  11. Estrogen Enhances the Expression of the Multidrug Transporter Gene ABCG2—Increasing Drug Resistance of Breast Cancer Cells through Estrogen Receptors

    PubMed Central

    Chang, Fung-Wei; Fan, Hueng-Chuen; Liu, Jui-Ming; Fan, Tai-Ping; Jing, Jin; Yang, Chia-Ling; Hsu, Ren-Jun

    2017-01-01

    Background: Multidrug resistance is a major obstacle in the successful therapy of breast cancer. Studies have proved that this kind of drug resistance happens in both human cancers and cultured cancer cell lines. Understanding the molecular mechanisms of drug resistance is important for the reasonable design and use of new treatment strategies to effectively confront cancers. Results: In our study, ATP-binding cassette sub-family G member 2 (ABCG2), adenosine triphosphate (ATP) synthase and cytochrome c oxidase subunit VIc (COX6C) were over-expressed more in the MCF-7/MX cell line than in the normal MCF7 cell line. Therefore, we believe that these three genes increase the tolerance of MCF7 to mitoxantrone (MX). The data showed that the high expression of COX6C made MCF-7/MX have more stable on mitochondrial membrane potential (MMP) and reactive oxygen species (ROS) expression than normal MCF7 cells under hypoxic conditions. The accumulation of MX was greater in the ATP-depleted treatment MCF7/MX cells than in normal MCF7/MX cells. Furthermore, E2 increased the tolerance of MCF7 cells to MX through inducing the expression of ABCG2. However, E2 could not increase the expression of ABCG2 after the inhibition of estrogen receptor α (ERα) in MCF7 cells. According to the above data, under the E2 treatment, MDA-MB231, which lacks ER, had a higher sensitivity to MX than MCF7 cells. Conclusions: E2 induced the expression of ABCG2 through ERα and the over-expressed ABCG2 made MCF7 more tolerant to MX. Moreover, the over-expressed ATP synthase and COX6c affected mitochondrial genes and function causing the over-expressed ABCG2 cells pumped out MX in a concentration gradient from the cell matrix. Finally lead to chemoresistance. PMID:28098816

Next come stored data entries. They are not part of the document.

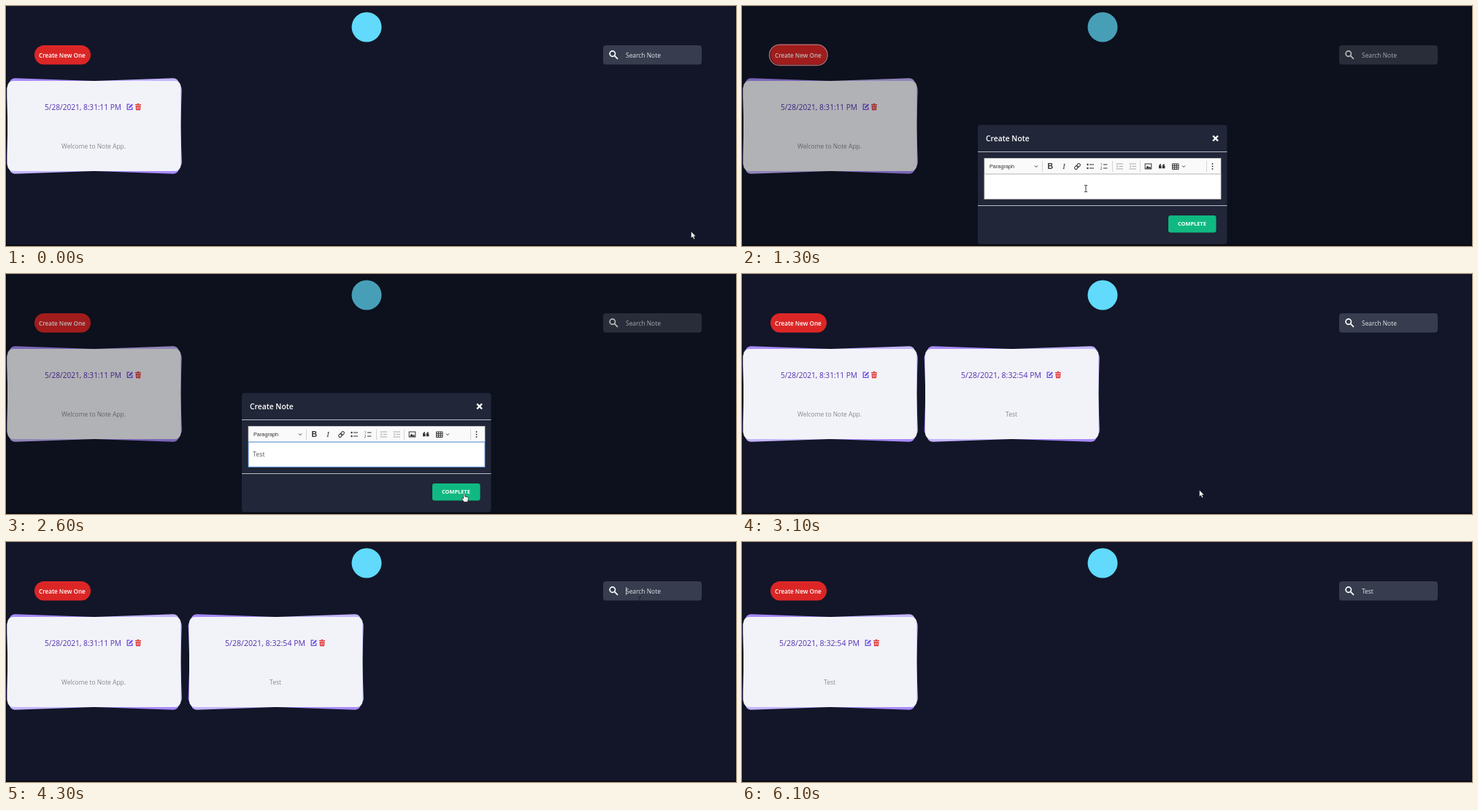
Animation of 1000 by 330 pixels, one loop 6.2 s. Source, as an HTML page:

```html
<!DOCTYPE html>
<html lang="en">
<head>
<meta charset="utf-8">
<title>Note board</title>
<style>
  html, body { margin: 0; width: 100%; height: 100%; overflow: hidden; background: #121628; }
  svg { display: block; width: 100%; height: 100%; }
  text { font-family: "Open Sans", "Noto Sans", sans-serif; font-size: 8.45px; white-space: pre; }
  .bold { font-weight: 600; fill: #fff; }
  .line { fill: none; stroke: #333; stroke-width: 1; }
  .pale { stroke: #aaa; }
</style>
</head>
<body>
<svg viewBox="0 0 1000 330">
  <defs>
    <g id="paper">
      <rect x="2.5" y="103" width="236.5" height="124" rx="8" fill="#a78bfa" transform="rotate(2 120.7 165)"/>
      <rect x="2.5" y="103" width="236.5" height="124" rx="8" fill="#c4b5fd" transform="rotate(-2 120.7 165)"/>
      <rect x="2" y="103" width="237.5" height="124" rx="8" fill="#f2f3f8"/>
    </g>
    <g id="tools">
      <path d="M4.5 1.2H1.2V8.3H7.8V5" fill="none" stroke="#6d4df2" stroke-width="1.3"/>
      <path d="M3 6.4L3.4 4.5L7.4 .4L9 2L5 6Z" fill="#6d4df2"/>
      <path d="M12 1H14.5L15 0H17L17.5 1H20V2.3H12ZM12.6 3H19.4L19 9.2H13Z" fill="#e03131"/>
      <path d="M14.5 4V8M16 4V8M17.5 4V8" stroke="#f2f3f8" stroke-width=".6"/>
    </g>
    <path id="chevron" d="M-2-1L0 1L2-1" class="line"/>
  </defs>

  <rect width="1000" height="330" fill="#121628"/>
  <circle cx="494" cy="29" r="20.5" fill="#61dafb"/>

  <rect x="39" y="54" width="77" height="26.5" rx="13.2" fill="#dc2626"/>
  <text x="45" y="70.6" class="bold" style="font-size:8.15px">Create New One</text>

  <rect x="818" y="54" width="135" height="26.5" rx="4" fill="#373d4e"/>
  <g fill="none" stroke="#fff" stroke-width="1.7">
    <circle cx="830.8" cy="65.6" r="3.7"/><path d="M833.6 68.4L838 72.8"/>
  </g>
  <text id="query" x="849" y="70.5" fill="#e4e6eb"></text>
  <path id="queryCaret" d="M0 62V73" stroke="#e4e6eb" stroke-width=".8"/>

  <g id="first">
    <use href="#paper"/>
    <text x="53" y="142.7" fill="#5430b0" style="font-size:10.1px;font-weight:500">5/28/2021, 8:31:11 PM</text>
    <use href="#tools" x="165" y="134"/>
    <text x="120" y="196" fill="#87878f" text-anchor="middle">Welcome to Note App.</text>
  </g>
  <g id="second">
    <use href="#paper"/>
    <text x="51" y="142.7" fill="#5430b0" style="font-size:10.6px;font-weight:500">5/28/2021, 8:32:54 PM</text>
    <use href="#tools" x="168" y="134"/>
    <text x="120" y="196" fill="#87878f" text-anchor="middle">Test</text>
  </g>

  <rect id="createRing" x="37.5" y="53.2" width="79.5" height="28.4" rx="14.2" fill="none" stroke="#f58a8a" stroke-width="1.5"/>
  <rect id="shade" width="1000" height="330"/>

  <g id="dialog">
    <rect x="323" y="163.5" width="341.5" height="164" rx="4" fill="#212638"/>
    <path d="M323 200.5H664.5M323 274.5H664.5" stroke="#b9bcc4"/>
    <text x="334" y="185.8" class="bold" style="font-size:10.3px">Create Note</text>
    <path d="M645.2 178.5L652 185.5M652 178.5L645.2 185.5" stroke="#fff" stroke-width="2.4"/>

    <rect x="332" y="209.5" width="324" height="56" fill="#fff"/>
    <rect x="332" y="209.5" width="324" height="21.5" fill="#fafafa" stroke="#c4c4c4" stroke-width=".7"/>
    <text x="339" y="223" fill="#333" style="font:7.3px 'Liberation Sans',Arial,sans-serif">Paragraph</text>
    <use href="#chevron" x="403" y="220.5"/>
    <use href="#chevron" x="605" y="220.5"/>
    <path d="M411.5 213V228M507.5 213V228M545.5 213V228M636.5 213V228" stroke="#ccc" stroke-width=".8"/>
    <g fill="#333">
      <text x="418.6" y="224.3" style="font:bold 10.5px 'Liberation Sans',Arial,sans-serif">B</text>
      <text x="439.3" y="224.3" style="font:italic 10.5px 'Liberation Serif',Times,serif">I</text>
      <g transform="rotate(-45 459.5 220.5)" class="line">
        <rect x="454.8" y="218.6" width="5.2" height="3.8" rx="1.9"/>
        <rect x="459" y="218.6" width="5.2" height="3.8" rx="1.9"/>
      </g>
      <circle cx="473.5" cy="218" r="1.2"/><circle cx="473.5" cy="223" r="1.2"/>
      <path class="line" d="M476 218H482M476 223H482M495 218H500.5M495 223H500.5"/>
      <text x="490.7" y="219.8" style="font-size:4.6px">1</text>
      <text x="490.7" y="225" style="font-size:4.6px">2</text>
      <path class="line pale" d="M512.5 217H522M516.5 220.5H522M512.5 224H522M515 218.8L513 220.5L515 222.2M530.5 217H540M534.5 220.5H540M530.5 224H540M531 218.8L533 220.5L531 222.2"/>
      <rect x="552.2" y="217" width="8.6" height="7" class="line"/>
      <path d="M553 223.5L555.5 219.5L557.5 222L558.8 220.8L560.3 223.5Z"/>
      <path d="M571 221Q571 217.5 574 217V218.3L573 219.5H574.6V223.3H571ZM575.8 221Q575.8 217.5 578.8 217V218.3L577.8 219.5H579.4V223.3H575.8Z"/>
      <path class="line" d="M589.5 217H598V224.5H589.5ZM589.5 219.5H598M589.5 222H598M592.3 217V224.5M595.2 217V224.5"/>
      <circle cx="644.5" cy="217" r=".9"/><circle cx="644.5" cy="220.5" r=".9"/><circle cx="644.5" cy="224" r=".9"/>
    </g>
    <rect id="field" x="332" y="231" width="324" height="34.3" fill="none" stroke-width=".9"/>
    <text id="note" x="338" y="251" fill="#555b66" style="font-size:8.8px"></text>
    <path id="noteCaret" d="M0 242V254" stroke="#222" stroke-width=".8"/>

    <rect id="doneRing" x="582.5" y="286.5" width="68.5" height="26.5" rx="4" fill="none" stroke="#7be0bd" stroke-width="1.5"/>
    <rect x="584" y="288" width="65.5" height="23.5" rx="3" fill="#10b981"/>
    <text x="597" y="302.4" class="bold" style="font-size:7.4px;font-weight:700">COMPLETE</text>
  </g>

  <path d="M0 0H1V330H0ZM999 0H1000V330H999ZM0 328.3H1000V330H0Z" fill="#080a12"/>

  <g id="pointer">
    <path id="arrow" d="M0 0V9.2L2.1 7.3L3.7 10.8L5.2 10.1L3.7 6.8H6.5Z" fill="#fff" stroke="#111" stroke-width=".5"/>
    <path id="hand" d="M0 1Q1-.5 2 1V5L6 5.8Q7 6.2 6.8 7.5L6 12.5H1L-2.2 8.2Q-2.4 6.6-1 7L0 8Z" fill="#fff" stroke="#111" stroke-width=".7"/>
    <path id="beam" d="M-2-4.5H-.5L0-4L.5-4.5H2M0-4V4M-2 4.5H-.5L0 4L.5 4.5H2" fill="none" stroke="#1b1d24" stroke-width=".9"/>
  </g>
</svg>
<script>
const LOOP = 6200, STEP = 100;
const el = id => document.getElementById(id);
const show = (id, on) => el(id).style.visibility = on ? "visible" : "hidden";
const clamp = v => Math.max(0, Math.min(1, v));
const ramp = (t, a, b) => clamp((t - a) / (b - a));
const ease = p => p * p * (3 - 2 * p);
const within = (t, a, b) => t >= a && t < b;
const blink = (t, from) => t < from || Math.floor((t - from) / 500) % 2 === 0;
const typed = (t, times) => "Test".slice(0, times.filter(k => t >= k).length);

// pointer path: time, x, y
const path = [
  [100, 938.5, 310], [700, 80, 67], [800, 80, 67], [1200, 471, 251], [1700, 471, 251],
  [2100, 626.5, 301], [2800, 626.5, 301], [3100, 626.5, 297], [3500, 700, 215],
  [4100, 868, 80], [5200, 868, 80], [5600, 862, 287], [5800, 850, 345]
];

function pointerAt(t) {
  const i = path.findIndex(k => k[0] > t);
  if (i === 0) return path[0].slice(1);
  if (i < 0) return path[path.length - 1].slice(1);
  const [a, ax, ay] = path[i - 1], [b, bx, by] = path[i];
  const p = ease(ramp(t, a, b));
  return [ax + (bx - ax) * p, ay + (by - ay) * p];
}

function pointerKind(x, y, modal) {
  const over = (l, t, r, b) => x >= l && x <= r && y >= t && y <= b;
  if (modal) {
    if (over(332, 231, 656, 265)) return "beam";
    if (over(584, 288, 650, 312)) return "hand";
    return "arrow";
  }
  if (over(39, 54, 116, 81)) return "hand";
  return over(818, 54, 953, 81) ? "beam" : "arrow";
}

function setText(id, text, caretOn) {
  const node = el(id), caret = el(id + "Caret");
  node.textContent = text;
  const width = text && text !== "Search Note" ? node.getComputedTextLength() : 0;
  caret.setAttribute("transform", `translate(${+node.getAttribute("x") + width + .6})`);
  caret.style.opacity = caretOn ? 1 : 0;
}

function draw(t) {
  const fade = ramp(t, 700, 1000) - ramp(t, 2800, 3100);
  el("shade").style.opacity = .27 * fade;
  el("dialog").style.opacity = fade;
  show("createRing", within(t, 800, 1400));
  el("doneRing").style.opacity = within(t, 2700, 3100) ? 1 : 0;

  const focused = within(t, 1400, 2700);
  el("field").setAttribute("stroke", focused ? "#4a8ee0" : "#c4c4c4");
  setText("note", typed(t, [1500, 1600, 1700, 1800]), focused && blink(t, 2100));
  setText("query", typed(t, [4400, 4700, 4900, 5200]) || "Search Note", t >= 4200 && blink(t, 5300));

  const filtered = t >= 4900;
  show("first", !filtered);
  show("second", t >= 2900);
  el("second").setAttribute("transform", `translate(${filtered ? 0 : 249})`);

  const [x, y] = pointerAt(t);
  const kind = pointerKind(x, y, within(t, 900, 2900));
  el("pointer").setAttribute("transform", `translate(${x} ${y})`);
  for (const k of ["arrow", "hand", "beam"]) show(k, k === kind);
}

const start = performance.now();
function tick() {
  const t = (performance.now() - start) % LOOP;
  draw(Math.floor(t / STEP) * STEP);
  requestAnimationFrame(tick);
}
tick();
</script>
</body>
</html>
```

  12. Increasing the stability of curcumin in serum with liposomes or hybrid drug-in-cyclodextrin-in-liposome systems: a comparative study.

    PubMed

    Matloob, Ahmed H; Mourtas, Spyridon; Klepetsanis, Pavlos; Antimisiaris, Sophia G

    2014-12-10

    Curcumin (CURC) was incorporated in liposomes as free drug or after formation of hydropropyl-β- or hydroxypropyl-γ-cyclodextrin (HPβCD or HPγCD) complexes prepared by coprecipitation and characterized by X-ray diffractometry. Liposomes encapsulating CURC as free drug or CD-complexes (hybrid formulations) were prepared by the dehydration-rehydration vesicle (DRV) method followed by extrusion, and characterized for size, zeta-potential and CURC loading. CURC stability (at 0.01 and 0.05 mg/mL) in 80% (v/v) fetal bovine serum (FBS)